Please repeat the records beneath this task exactly as they appear, but skip the images.

Records excerpted from a collection:
########
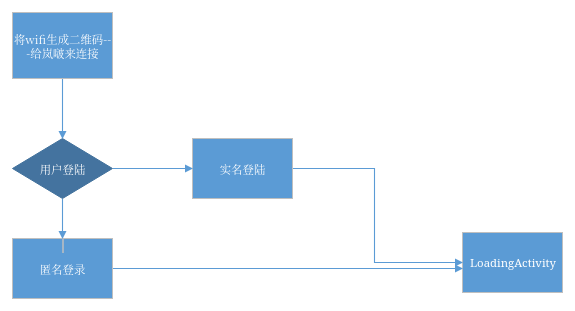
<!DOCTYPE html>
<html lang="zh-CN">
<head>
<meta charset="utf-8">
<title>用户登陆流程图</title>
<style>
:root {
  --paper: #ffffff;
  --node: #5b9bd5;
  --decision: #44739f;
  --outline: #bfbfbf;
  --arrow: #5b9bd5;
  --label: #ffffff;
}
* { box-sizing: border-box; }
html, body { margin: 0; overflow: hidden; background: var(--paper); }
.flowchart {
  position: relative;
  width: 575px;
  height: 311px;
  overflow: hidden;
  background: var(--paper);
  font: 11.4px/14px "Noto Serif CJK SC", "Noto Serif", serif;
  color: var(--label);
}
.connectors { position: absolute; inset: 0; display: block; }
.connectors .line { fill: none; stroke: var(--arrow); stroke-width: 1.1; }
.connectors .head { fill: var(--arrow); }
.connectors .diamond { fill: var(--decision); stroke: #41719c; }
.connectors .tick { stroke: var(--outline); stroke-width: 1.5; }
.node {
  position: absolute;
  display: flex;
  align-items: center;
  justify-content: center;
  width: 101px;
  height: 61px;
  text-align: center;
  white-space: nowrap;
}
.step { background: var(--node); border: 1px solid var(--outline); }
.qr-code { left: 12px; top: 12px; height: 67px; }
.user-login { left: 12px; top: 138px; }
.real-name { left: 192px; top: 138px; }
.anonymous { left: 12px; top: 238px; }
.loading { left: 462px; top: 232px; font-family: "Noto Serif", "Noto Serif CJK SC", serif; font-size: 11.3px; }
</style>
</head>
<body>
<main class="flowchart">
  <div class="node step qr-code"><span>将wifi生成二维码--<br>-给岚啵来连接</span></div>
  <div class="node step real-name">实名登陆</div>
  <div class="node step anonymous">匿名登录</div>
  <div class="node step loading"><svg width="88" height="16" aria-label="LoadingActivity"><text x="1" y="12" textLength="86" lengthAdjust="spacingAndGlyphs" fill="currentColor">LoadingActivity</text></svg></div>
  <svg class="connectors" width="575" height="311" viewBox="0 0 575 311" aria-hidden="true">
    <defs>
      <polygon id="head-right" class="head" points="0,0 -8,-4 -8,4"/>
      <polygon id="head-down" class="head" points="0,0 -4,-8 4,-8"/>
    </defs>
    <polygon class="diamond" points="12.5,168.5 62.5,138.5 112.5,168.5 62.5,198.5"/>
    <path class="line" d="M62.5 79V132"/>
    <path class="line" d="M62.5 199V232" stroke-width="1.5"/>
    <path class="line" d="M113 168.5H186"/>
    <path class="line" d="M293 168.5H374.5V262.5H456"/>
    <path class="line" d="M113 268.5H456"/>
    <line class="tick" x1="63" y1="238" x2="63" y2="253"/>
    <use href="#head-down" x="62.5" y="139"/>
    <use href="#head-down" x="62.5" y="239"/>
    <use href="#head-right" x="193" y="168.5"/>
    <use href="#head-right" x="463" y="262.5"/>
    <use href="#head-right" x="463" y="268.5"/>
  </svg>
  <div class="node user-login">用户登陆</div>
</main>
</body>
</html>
########
Problem solution -
<!DOCTYPE html>
<html lang="zh-CN">
<head>
<meta charset="utf-8">
<title>用户登陆流程图</title>
<style>
:root {
  --paper: #ffffff;
  --node: #5b9bd5;
  --decision: #44739f;
  --outline: #bfbfbf;
  --arrow: #5b9bd5;
  --label: #ffffff;
}
* { box-sizing: border-box; }
html, body { margin: 0; overflow: hidden; background: var(--paper); }
.flowchart {
  position: relative;
  width: 575px;
  height: 311px;
  overflow: hidden;
  background: var(--paper);
  font: 11.4px/14px "Noto Serif CJK SC", "Noto Serif", serif;
  color: var(--label);
}
.connectors { position: absolute; inset: 0; display: block; }
.connectors .line { fill: none; stroke: var(--arrow); stroke-width: 1.1; }
.connectors .head { fill: var(--arrow); }
.connectors .diamond { fill: var(--decision); stroke: #41719c; }
.connectors .tick { stroke: var(--outline); stroke-width: 1.5; }
.node {
  position: absolute;
  display: flex;
  align-items: center;
  justify-content: center;
  width: 101px;
  height: 61px;
  text-align: center;
  white-space: nowrap;
}
.step { background: var(--node); border: 1px solid var(--outline); }
.qr-code { left: 12px; top: 12px; height: 67px; }
.user-login { left: 12px; top: 138px; }
.real-name { left: 192px; top: 138px; }
.anonymous { left: 12px; top: 238px; }
.loading { left: 462px; top: 232px; font-family: "Noto Serif", "Noto Serif CJK SC", serif; font-size: 11.3px; }
</style>
</head>
<body>
<main class="flowchart">
  <div class="node step qr-code"><span>将wifi生成二维码--<br>-给岚啵来连接</span></div>
  <div class="node step real-name">实名登陆</div>
  <div class="node step anonymous">匿名登录</div>
  <div class="node step loading"><svg width="88" height="16" aria-label="LoadingActivity"><text x="1" y="12" textLength="86" lengthAdjust="spacingAndGlyphs" fill="currentColor">LoadingActivity</text></svg></div>
  <svg class="connectors" width="575" height="311" viewBox="0 0 575 311" aria-hidden="true">
    <defs>
      <polygon id="head-right" class="head" points="0,0 -8,-4 -8,4"/>
      <polygon id="head-down" class="head" points="0,0 -4,-8 4,-8"/>
    </defs>
    <polygon class="diamond" points="12.5,168.5 62.5,138.5 112.5,168.5 62.5,198.5"/>
    <path class="line" d="M62.5 79V132"/>
    <path class="line" d="M62.5 199V232" stroke-width="1.5"/>
    <path class="line" d="M113 168.5H186"/>
    <path class="line" d="M293 168.5H374.5V262.5H456"/>
    <path class="line" d="M113 268.5H456"/>
    <line class="tick" x1="63" y1="238" x2="63" y2="253"/>
    <use href="#head-down" x="62.5" y="139"/>
    <use href="#head-down" x="62.5" y="239"/>
    <use href="#head-right" x="193" y="168.5"/>
    <use href="#head-right" x="463" y="262.5"/>
    <use href="#head-right" x="463" y="268.5"/>
  </svg>
  <div class="node user-login">用户登陆</div>
</main>
</body>
</html>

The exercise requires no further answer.